My father is a communist.
In reality, he was a leader in the movement opposed to the Marcos government in the Philippines in the 1970s. However, my father’s real activism was in his relentless lectures on scarce resources and opportunity costs and pleading with his children to choose the path that closes the fewest amount of future opportunities.
Fast forward to adulthood. Like many, I studied through my 20s, got married and had children through my 30s, and moved quickly up one career ladder and then the next. After our first child was born, my childhood lessons of scarce resources and trade-offs were increasingly clear. I couldn’t seem to find a way to be a new mother watching her sleeping child, and embracing being “in the moment.” Instead, I longed for work, for clear progress on deadlines, and ending the day with a sense of validation that my career was continuing to progress. Attending new mom groups were a source of stress and anxiety. I wasn’t able to declare a full-throated commitment to breastfeeding, organic foods, and crying it out. Instead of being a gateway to a new sisterhood, motherhood was an island. According to research from the UK’s Action for Children, my experience is far from uncommon. The majority of parents feel cut off from friends, family, and colleagues after the birth of a child. From my loneliness emerged a new identify: I was going to become a JV parent.
In high school, Junior Varsity athletes were skilled players, but not quite good enough to be on the Varsity squad. That said, JV athletes still got to do what they loved: be part of a team and live a life where sports were present but not the center of their world. For me, being a JV Mom meant no longer apologizing for what I wasn’t doing, but embracing every little victory I did have: big or small.
JV Parenting doesn’t come without trade-offs. It also means that someone in the family needed to be the varsity parent. My new identity meant that my husband also had to embrace a new identity: Varsity Dad. After two children and three years of trying to balance family and work, he decided to stay home full time.
Over the years, we found ourselves the curious subject of conversations in the neighborhood.
Here are our answers to questions that many thought, and few were brave enough to ask:

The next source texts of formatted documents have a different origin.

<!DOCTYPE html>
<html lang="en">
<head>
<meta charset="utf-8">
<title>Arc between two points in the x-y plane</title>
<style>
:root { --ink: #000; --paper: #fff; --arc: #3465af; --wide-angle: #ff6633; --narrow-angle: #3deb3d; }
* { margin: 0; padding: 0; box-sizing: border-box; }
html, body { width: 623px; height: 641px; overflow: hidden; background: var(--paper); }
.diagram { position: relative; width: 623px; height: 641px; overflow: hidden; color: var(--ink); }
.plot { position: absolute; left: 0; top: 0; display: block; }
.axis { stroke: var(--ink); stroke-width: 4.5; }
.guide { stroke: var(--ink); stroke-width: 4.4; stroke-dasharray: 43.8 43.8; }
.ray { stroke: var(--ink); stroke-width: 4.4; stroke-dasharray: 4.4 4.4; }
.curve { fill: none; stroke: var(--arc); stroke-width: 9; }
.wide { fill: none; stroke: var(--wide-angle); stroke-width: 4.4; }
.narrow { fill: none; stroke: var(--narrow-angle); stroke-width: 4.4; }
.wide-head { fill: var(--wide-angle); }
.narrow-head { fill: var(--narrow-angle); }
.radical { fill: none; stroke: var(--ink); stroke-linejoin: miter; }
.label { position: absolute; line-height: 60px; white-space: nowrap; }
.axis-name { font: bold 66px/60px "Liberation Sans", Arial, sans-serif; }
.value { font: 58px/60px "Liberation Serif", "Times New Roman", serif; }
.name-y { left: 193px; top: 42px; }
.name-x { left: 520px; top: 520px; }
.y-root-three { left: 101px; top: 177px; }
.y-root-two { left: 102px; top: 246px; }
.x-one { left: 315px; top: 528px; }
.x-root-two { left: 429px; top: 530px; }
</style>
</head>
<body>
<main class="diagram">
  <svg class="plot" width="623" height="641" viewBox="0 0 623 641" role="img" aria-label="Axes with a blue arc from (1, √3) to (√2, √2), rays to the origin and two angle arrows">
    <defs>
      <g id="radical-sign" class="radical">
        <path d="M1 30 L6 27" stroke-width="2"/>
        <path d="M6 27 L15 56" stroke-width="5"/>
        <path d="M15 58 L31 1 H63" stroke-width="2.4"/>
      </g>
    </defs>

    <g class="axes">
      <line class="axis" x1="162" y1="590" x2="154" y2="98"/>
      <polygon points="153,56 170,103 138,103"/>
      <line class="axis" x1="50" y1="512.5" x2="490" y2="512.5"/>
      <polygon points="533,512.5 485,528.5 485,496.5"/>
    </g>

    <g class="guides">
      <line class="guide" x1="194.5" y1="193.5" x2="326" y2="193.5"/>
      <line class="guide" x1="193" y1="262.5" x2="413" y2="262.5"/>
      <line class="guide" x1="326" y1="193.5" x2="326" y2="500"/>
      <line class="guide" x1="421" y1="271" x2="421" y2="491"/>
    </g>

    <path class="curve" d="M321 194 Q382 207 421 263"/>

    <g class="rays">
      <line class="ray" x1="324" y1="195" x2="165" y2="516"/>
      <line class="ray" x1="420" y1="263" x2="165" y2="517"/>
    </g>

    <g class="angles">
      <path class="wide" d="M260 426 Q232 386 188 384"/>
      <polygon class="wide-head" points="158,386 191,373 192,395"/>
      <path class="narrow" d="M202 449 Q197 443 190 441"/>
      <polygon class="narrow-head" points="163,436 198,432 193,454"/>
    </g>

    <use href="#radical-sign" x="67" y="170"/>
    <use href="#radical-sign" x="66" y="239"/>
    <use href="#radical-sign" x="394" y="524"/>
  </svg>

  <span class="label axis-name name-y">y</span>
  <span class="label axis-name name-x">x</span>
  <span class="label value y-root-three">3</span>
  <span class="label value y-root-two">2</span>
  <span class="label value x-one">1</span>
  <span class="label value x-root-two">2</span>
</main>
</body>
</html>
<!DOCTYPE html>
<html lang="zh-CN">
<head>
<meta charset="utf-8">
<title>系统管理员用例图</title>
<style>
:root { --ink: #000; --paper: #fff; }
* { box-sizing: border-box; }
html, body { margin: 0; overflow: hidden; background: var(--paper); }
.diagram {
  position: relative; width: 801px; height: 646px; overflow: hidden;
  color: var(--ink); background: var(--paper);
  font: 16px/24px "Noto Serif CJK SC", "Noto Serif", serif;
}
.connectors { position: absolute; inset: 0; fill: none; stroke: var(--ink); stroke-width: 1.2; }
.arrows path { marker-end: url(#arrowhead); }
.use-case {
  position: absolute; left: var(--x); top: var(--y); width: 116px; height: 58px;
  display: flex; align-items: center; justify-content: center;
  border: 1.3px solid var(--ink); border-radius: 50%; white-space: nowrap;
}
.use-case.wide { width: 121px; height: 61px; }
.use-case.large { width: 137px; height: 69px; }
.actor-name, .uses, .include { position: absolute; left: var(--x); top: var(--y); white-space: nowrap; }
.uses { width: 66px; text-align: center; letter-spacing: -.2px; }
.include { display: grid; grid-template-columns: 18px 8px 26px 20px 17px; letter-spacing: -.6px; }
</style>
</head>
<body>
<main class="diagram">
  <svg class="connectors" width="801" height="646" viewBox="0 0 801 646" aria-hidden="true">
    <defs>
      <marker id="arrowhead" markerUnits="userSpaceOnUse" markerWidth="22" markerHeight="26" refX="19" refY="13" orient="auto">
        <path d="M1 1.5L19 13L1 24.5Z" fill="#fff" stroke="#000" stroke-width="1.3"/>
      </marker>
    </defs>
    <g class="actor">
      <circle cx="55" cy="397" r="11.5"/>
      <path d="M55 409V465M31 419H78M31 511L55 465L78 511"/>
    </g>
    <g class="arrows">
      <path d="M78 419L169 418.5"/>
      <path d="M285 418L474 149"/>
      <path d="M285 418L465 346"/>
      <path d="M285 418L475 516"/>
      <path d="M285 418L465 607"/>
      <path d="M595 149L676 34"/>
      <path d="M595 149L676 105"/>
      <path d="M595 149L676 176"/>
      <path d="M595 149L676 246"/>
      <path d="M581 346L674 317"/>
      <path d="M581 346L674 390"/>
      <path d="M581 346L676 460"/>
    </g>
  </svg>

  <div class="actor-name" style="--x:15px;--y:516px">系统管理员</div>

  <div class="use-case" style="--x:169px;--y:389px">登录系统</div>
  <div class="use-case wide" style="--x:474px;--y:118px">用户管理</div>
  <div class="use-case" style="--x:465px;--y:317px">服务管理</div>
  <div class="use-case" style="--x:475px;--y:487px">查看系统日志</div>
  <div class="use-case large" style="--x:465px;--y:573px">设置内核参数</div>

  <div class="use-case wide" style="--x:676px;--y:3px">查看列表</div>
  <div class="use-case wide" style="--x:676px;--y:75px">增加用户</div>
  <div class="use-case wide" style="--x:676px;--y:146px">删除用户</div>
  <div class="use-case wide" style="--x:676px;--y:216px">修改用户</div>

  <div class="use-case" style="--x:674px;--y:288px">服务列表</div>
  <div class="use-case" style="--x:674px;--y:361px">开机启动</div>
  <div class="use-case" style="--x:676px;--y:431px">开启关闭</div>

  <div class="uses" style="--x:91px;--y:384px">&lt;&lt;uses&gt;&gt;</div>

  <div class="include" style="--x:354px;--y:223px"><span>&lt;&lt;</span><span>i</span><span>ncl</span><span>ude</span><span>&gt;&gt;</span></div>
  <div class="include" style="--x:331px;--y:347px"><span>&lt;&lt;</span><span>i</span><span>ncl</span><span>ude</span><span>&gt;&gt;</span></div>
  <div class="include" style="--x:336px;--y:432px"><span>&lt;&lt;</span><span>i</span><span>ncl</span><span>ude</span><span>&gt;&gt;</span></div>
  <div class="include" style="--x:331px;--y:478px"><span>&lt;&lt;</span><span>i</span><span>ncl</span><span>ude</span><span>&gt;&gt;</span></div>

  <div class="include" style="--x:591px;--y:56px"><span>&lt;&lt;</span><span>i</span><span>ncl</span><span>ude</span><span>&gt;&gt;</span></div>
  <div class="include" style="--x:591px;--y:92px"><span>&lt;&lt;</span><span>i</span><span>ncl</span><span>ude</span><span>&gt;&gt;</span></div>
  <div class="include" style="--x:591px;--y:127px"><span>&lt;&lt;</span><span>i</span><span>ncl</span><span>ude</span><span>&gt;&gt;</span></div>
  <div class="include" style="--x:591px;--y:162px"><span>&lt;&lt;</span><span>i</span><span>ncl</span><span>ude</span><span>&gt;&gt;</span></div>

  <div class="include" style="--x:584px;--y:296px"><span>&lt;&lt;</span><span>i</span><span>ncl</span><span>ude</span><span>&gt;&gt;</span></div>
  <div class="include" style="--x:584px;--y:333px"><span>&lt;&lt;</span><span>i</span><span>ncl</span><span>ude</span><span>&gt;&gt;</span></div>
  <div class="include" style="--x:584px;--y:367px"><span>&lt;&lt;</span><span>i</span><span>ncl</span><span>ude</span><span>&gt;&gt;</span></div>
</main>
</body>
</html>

What do you do all day, Varsity Dad? To be honest, the person that asks this question more than anyone else is me. It has taken me several years to understand how insulting it must be for me to ask him for a full accounting of his day – as if I am a supervisor instead of a partner.
Tanisha, don’t you love your kids enough to be there? The reality is that I am not the one that is always there and my children are the last ones to think it is odd that their primary caregiver is their Dad. In fact, my husband is there not only for our family, but also there for our neighbors who often need a safety net when a meeting doesn’t end on time, work travel goes askew, etc.
As the children have grown older, we quickly learned that different ages need different skills and it was impractical to believe all those skills can reside in one parent. So, even with a Varsity Dad, I have to be conscious of what skills I uniquely have that the children may need and in what way. As an example, I may not be the daily homework person, but I am the one that coaches Odyssey of the Mind and takes them to church on Sunday.
Are you alienated from your fellow mom friends? Yes. I don’t have the opportunity to connect and create a large community of other mothers. I can keep up with a handful of close friends, but by and large, my husband and our family consume 90% of my life outside of work.
What do you say you do at parties? For many years, my husband first emphasized the volunteer jobs he has always had since staying home. Now, I have noticed that he begins with introducing himself as a Stay-At-Home Dad. Or, the house CEO. To which he sometimes gets the responses, “Why?” or “Oh, I’m sorry.”
Is it strange to be living in a role-reversal (i.e., Tanisha being an executive in a male-dominated world, my husband in a female-dominated parent world)? Cutting to the chase, I often describe our marriage as a 1950s marriage in reverse, and I celebrate and am grateful that my partner is a varsity Dad. The reality is that if we expect women to take on more leadership roles, we have to support men who decide to stay home. Our life is just a testament to that reality.
So, I call for a new sisterhood of JV Moms, but first we need to celebrate our Varsity Dads!